The most common form of set pieces are corners, and these too produce the most goals. As we have seen already Brentford execute their set pieces well with a well thought out strategy, corners are no different. They will change their focus depending on the opposition’s weaknesses which they will identify and look to exploit. However, the key principles remain the same. They always like to have at least one player on or in and around the keeper, with three or four deeper in the box looking to make a run and attack the balls. They will often have a short option also. In this example against Manchester City, Brentford is looking to exploit weakness within the system. Manchester City defends the six-yard box with six defenders, so Brentford is going to keep the ball away from there and play the ball deeper. The principles here are the same, with two in and around the keeper and four deeper looking to make runs.
The key here is the movements of Wissa, Pinnock and Jansson. Wissa will run forward but no one will go with him as no one wants to come off their assignment.
As the ball comes in Pinnock and Jansson cross and the ball is floated deeper to Pinnock, to keep it away from the six-yard box.
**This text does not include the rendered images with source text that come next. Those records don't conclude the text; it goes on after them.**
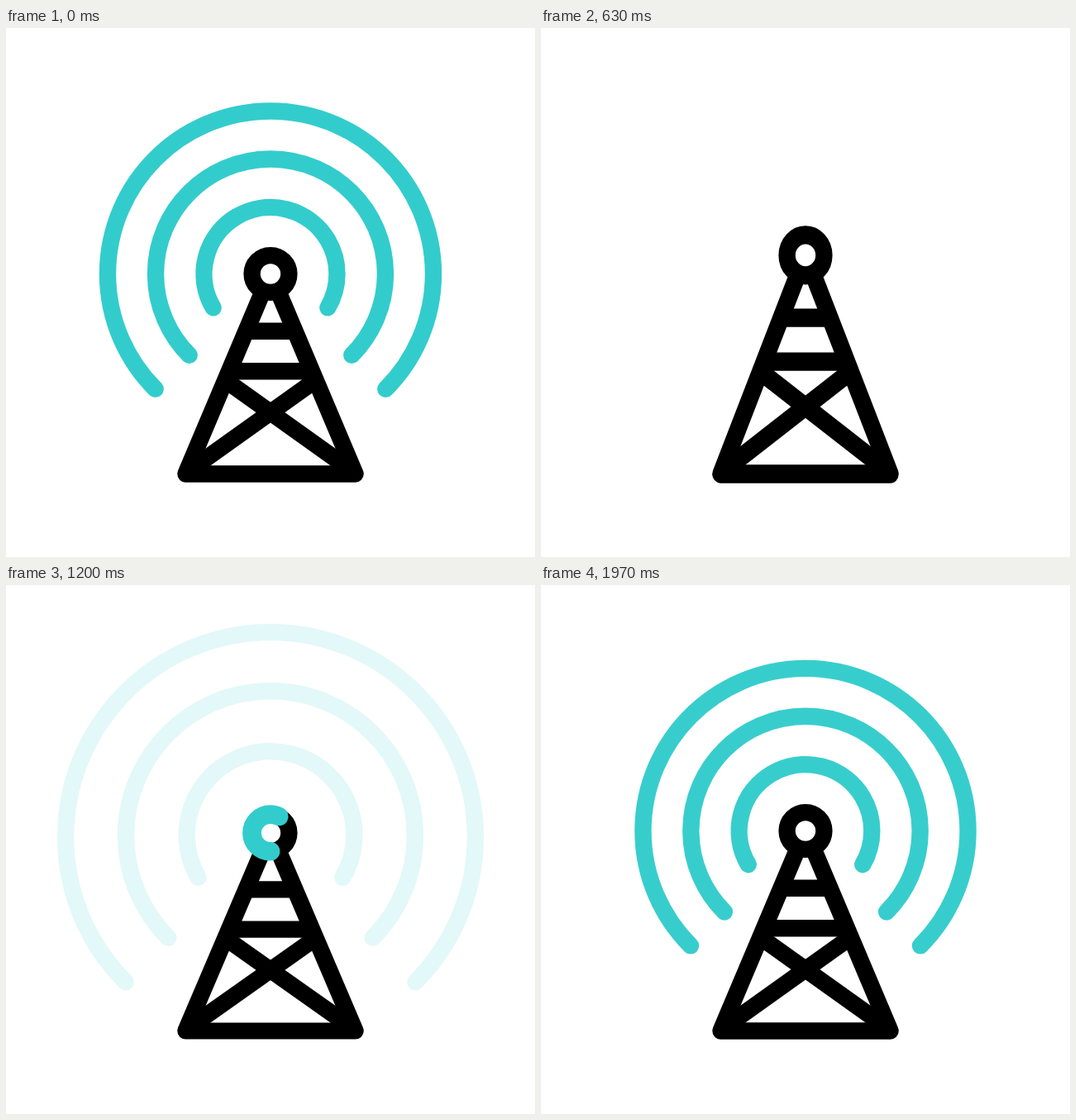
Animation, 640 px wide and 640 px high, one loop 2000 ms. Source, as an HTML page with a canvas:

```html
<!DOCTYPE html>
<html lang="en">
<head>
<meta charset="utf-8">
<title>Radio tower</title>
<style>
  html, body { margin: 0; width: 100%; height: 100%; overflow: hidden; background: #fff; }
  canvas { display: block; width: 100vmin; height: 100vmin; margin: 0 auto; }
</style>
</head>
<body>
<canvas id="stage" width="640" height="640"></canvas>
<script>
const ctx = document.getElementById('stage').getContext('2d');
const LOOP = 2000, STEPS = 60;
const TEAL = '#33cccc', CX = 320, CY = 297.5, BASE = 539.5;

// radius, opening angle below the horizontal, distance of the box centre above the arc centre
const RINGS = [
  { r: 197, open: 45, lift: 29 },
  { r: 139, open: 45, lift: 22 },
  { r: 80.5, open: 30.5, lift: 19 }
];

const clamp = v => Math.min(1, Math.max(0, v));
const ease = v => v * v * (3 - 2 * v);
const linear = v => v;
const rad = deg => deg * Math.PI / 180;

// Pulses: step of full strength, fade-in and fade-out lengths in steps
const PULSES = [
  { peak: 0, rise: 10, fall: 10, curve: ease },
  { peak: 26.7, rise: 4.5, fall: 10.8, curve: linear },
  { peak: 60, rise: 10, fall: 10, curve: ease }
];

// Vertical stretch of the tower: [step, scale]
const STRETCH = [[0, 1], [6, 0.95], [17.5, 1.1], [27, 1], [32, 0.95], [37.6, 1], [60, 1]];

function stretchAt(f) {
  const i = STRETCH.findIndex(key => key[0] > f);
  const [f0, a] = STRETCH[i - 1], [f1, b] = STRETCH[i];
  return a + (b - a) * ease((f - f0) / (f1 - f0));
}

function line(...pts) {
  ctx.beginPath();
  for (let i = 0; i < pts.length; i += 2) ctx.lineTo(pts[i], pts[i + 1]);
  ctx.stroke();
}

function arc(cy, r, from, to) {
  ctx.beginPath();
  ctx.arc(CX, cy, r, from, to);
  ctx.stroke();
}

function drawRings(scale, alpha) {
  ctx.save();
  ctx.globalAlpha = alpha;
  ctx.strokeStyle = TEAL;
  ctx.lineWidth = 20.4;
  ctx.lineCap = 'round';
  for (const { r, open, lift } of RINGS) {
    arc(CY + lift * (scale - 1), r * scale, rad(180 - open), rad(360 + open));
  }
  ctx.restore();
}

function drawPulse(f, { peak, rise, fall, curve }) {
  const d = f - peak;
  if (d <= -rise || d >= fall) return;
  if (d < 0) {
    const rest = curve(-d / rise);
    drawRings(1 - 0.08 * rest, 1 - rest);
  } else {
    drawRings(1 + 0.3 * d / fall, 1 - d / fall);
  }
}

function drawTower() {
  ctx.strokeStyle = '#000';
  ctx.lineWidth = 20.4;
  ctx.lineCap = 'butt';
  ctx.lineJoin = 'round';
  line(311, 318, 217.4, BASE, 422.6, BASE, 329, 318);
  line(291, 366.7, 349, 366.7);
  line(270, 415.3, 370, 415.3);
  line(268, 428, 420, 536.5);
  line(372, 428, 220, 536.5);
  arc(CY, 22.4, 0, 2 * Math.PI);
}

// The coloured line runs clockwise round the head from its lowest point
function drawCharge(f) {
  const end = ease(clamp((f - 30.5) / 10));
  const start = ease(clamp((f - 40.3) / 10));
  if (end <= start) return;
  ctx.strokeStyle = TEAL;
  ctx.lineWidth = 22.8;
  ctx.lineCap = 'round';
  arc(CY, 22.5, rad(90 + 360 * start), rad(90 + 360 * end));
}

function draw(f) {
  ctx.fillStyle = '#fff';
  ctx.fillRect(0, 0, 640, 640);
  PULSES.forEach(p => drawPulse(f, p));
  ctx.save();
  ctx.translate(0, BASE);
  ctx.scale(1, stretchAt(f));
  ctx.translate(0, -BASE);
  drawTower();
  drawCharge(f);
  ctx.restore();
}

const begin = performance.now();
function tick() {
  const t = Math.max(0, performance.now() - begin);
  draw(Math.floor((t + 4) * STEPS / LOOP) % STEPS);
  requestAnimationFrame(tick);
}
tick();
</script>
</body>
</html>
```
Pinnock gets above his man but doesn’t head towards the goal instead aims for Wissa who is unmarked.
Wissa gathers the ball, and his shot is cleared off the line. Although Pinnock chooses Wissa, if he heads towards the goal, he has four players who are looking to attack the second ball.
Again Brentford demonstrates some core principles, while always tailoring their set-pieces to exploit and opposition weakness as they did here.
Hopefully, this analysis demonstrates that Brentford has shown innovative and excellent set-pieces this season, using a set of core principles in each area but also and ability to tailor these to the weaknesses the opposition may show. They understand the importance of attacking and winning the second ball/ contact as this is where a lot of set-piece goals come from. They have also shown an ability to try different ideas and avoid the obvious and tried methods of delivering set-pieces. Finally, these set pieces are well drilled and executed, everyone understands their job and role with the delivery and timing of runs made to the highest standard, maybe the extra training time is paying off.